Exercise instructions | Your output should be the entries below, exact in every detail.

Records from a dataset |
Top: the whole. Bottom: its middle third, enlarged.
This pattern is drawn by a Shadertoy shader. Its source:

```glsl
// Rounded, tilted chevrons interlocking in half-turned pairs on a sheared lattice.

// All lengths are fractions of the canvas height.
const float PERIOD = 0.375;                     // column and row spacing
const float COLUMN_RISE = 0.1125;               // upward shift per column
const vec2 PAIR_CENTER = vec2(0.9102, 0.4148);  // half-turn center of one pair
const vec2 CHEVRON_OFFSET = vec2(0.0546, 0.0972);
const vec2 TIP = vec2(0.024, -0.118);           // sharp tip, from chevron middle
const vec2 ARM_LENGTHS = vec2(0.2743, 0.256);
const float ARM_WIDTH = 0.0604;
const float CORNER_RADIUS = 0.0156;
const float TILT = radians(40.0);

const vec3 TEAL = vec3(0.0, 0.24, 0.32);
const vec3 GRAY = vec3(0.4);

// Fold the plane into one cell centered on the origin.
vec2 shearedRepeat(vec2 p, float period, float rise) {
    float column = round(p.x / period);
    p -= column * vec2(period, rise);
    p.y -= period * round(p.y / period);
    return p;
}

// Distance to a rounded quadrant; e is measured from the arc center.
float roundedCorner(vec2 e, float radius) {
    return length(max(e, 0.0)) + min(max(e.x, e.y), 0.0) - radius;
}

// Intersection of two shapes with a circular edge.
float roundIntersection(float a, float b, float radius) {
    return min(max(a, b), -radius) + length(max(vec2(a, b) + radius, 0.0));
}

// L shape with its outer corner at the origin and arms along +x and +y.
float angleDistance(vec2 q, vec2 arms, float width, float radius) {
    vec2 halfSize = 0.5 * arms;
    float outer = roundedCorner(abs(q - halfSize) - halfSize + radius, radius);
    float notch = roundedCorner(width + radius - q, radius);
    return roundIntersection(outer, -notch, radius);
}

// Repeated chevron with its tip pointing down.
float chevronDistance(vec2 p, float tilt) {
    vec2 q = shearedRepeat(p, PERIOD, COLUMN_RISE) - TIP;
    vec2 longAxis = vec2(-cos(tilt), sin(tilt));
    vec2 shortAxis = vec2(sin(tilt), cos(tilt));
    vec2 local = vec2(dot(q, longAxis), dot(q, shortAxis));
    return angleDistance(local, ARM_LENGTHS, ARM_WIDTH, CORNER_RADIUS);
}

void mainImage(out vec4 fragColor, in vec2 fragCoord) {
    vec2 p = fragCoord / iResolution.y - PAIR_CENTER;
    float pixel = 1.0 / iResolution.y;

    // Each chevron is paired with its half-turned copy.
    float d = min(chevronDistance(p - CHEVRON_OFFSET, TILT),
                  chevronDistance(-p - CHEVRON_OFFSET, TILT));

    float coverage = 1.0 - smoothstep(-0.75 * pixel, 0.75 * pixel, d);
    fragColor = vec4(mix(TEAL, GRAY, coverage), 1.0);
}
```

Result for this task |
Top: the whole. Bottom: its middle third, enlarged.
This pattern is drawn by a Shadertoy shader. Its source:

```glsl
// Rounded, tilted chevrons interlocking in half-turned pairs on a sheared lattice.

// All lengths are fractions of the canvas height.
const float PERIOD = 0.375;                     // column and row spacing
const float COLUMN_RISE = 0.1125;               // upward shift per column
const vec2 PAIR_CENTER = vec2(0.9102, 0.4148);  // half-turn center of one pair
const vec2 CHEVRON_OFFSET = vec2(0.0546, 0.0972);
const vec2 TIP = vec2(0.024, -0.118);           // sharp tip, from chevron middle
const vec2 ARM_LENGTHS = vec2(0.2743, 0.256);
const float ARM_WIDTH = 0.0604;
const float CORNER_RADIUS = 0.0156;
const float TILT = radians(40.0);

const vec3 TEAL = vec3(0.0, 0.24, 0.32);
const vec3 GRAY = vec3(0.4);

// Fold the plane into one cell centered on the origin.
vec2 shearedRepeat(vec2 p, float period, float rise) {
    float column = round(p.x / period);
    p -= column * vec2(period, rise);
    p.y -= period * round(p.y / period);
    return p;
}

// Distance to a rounded quadrant; e is measured from the arc center.
float roundedCorner(vec2 e, float radius) {
    return length(max(e, 0.0)) + min(max(e.x, e.y), 0.0) - radius;
}

// Intersection of two shapes with a circular edge.
float roundIntersection(float a, float b, float radius) {
    return min(max(a, b), -radius) + length(max(vec2(a, b) + radius, 0.0));
}

// L shape with its outer corner at the origin and arms along +x and +y.
float angleDistance(vec2 q, vec2 arms, float width, float radius) {
    vec2 halfSize = 0.5 * arms;
    float outer = roundedCorner(abs(q - halfSize) - halfSize + radius, radius);
    float notch = roundedCorner(width + radius - q, radius);
    return roundIntersection(outer, -notch, radius);
}

// Repeated chevron with its tip pointing down.
float chevronDistance(vec2 p, float tilt) {
    vec2 q = shearedRepeat(p, PERIOD, COLUMN_RISE) - TIP;
    vec2 longAxis = vec2(-cos(tilt), sin(tilt));
    vec2 shortAxis = vec2(sin(tilt), cos(tilt));
    vec2 local = vec2(dot(q, longAxis), dot(q, shortAxis));
    return angleDistance(local, ARM_LENGTHS, ARM_WIDTH, CORNER_RADIUS);
}

void mainImage(out vec4 fragColor, in vec2 fragCoord) {
    vec2 p = fragCoord / iResolution.y - PAIR_CENTER;
    float pixel = 1.0 / iResolution.y;

    // Each chevron is paired with its half-turned copy.
    float d = min(chevronDistance(p - CHEVRON_OFFSET, TILT),
                  chevronDistance(-p - CHEVRON_OFFSET, TILT));

    float coverage = 1.0 - smoothstep(-0.75 * pixel, 0.75 * pixel, d);
    fragColor = vec4(mix(TEAL, GRAY, coverage), 1.0);
}
```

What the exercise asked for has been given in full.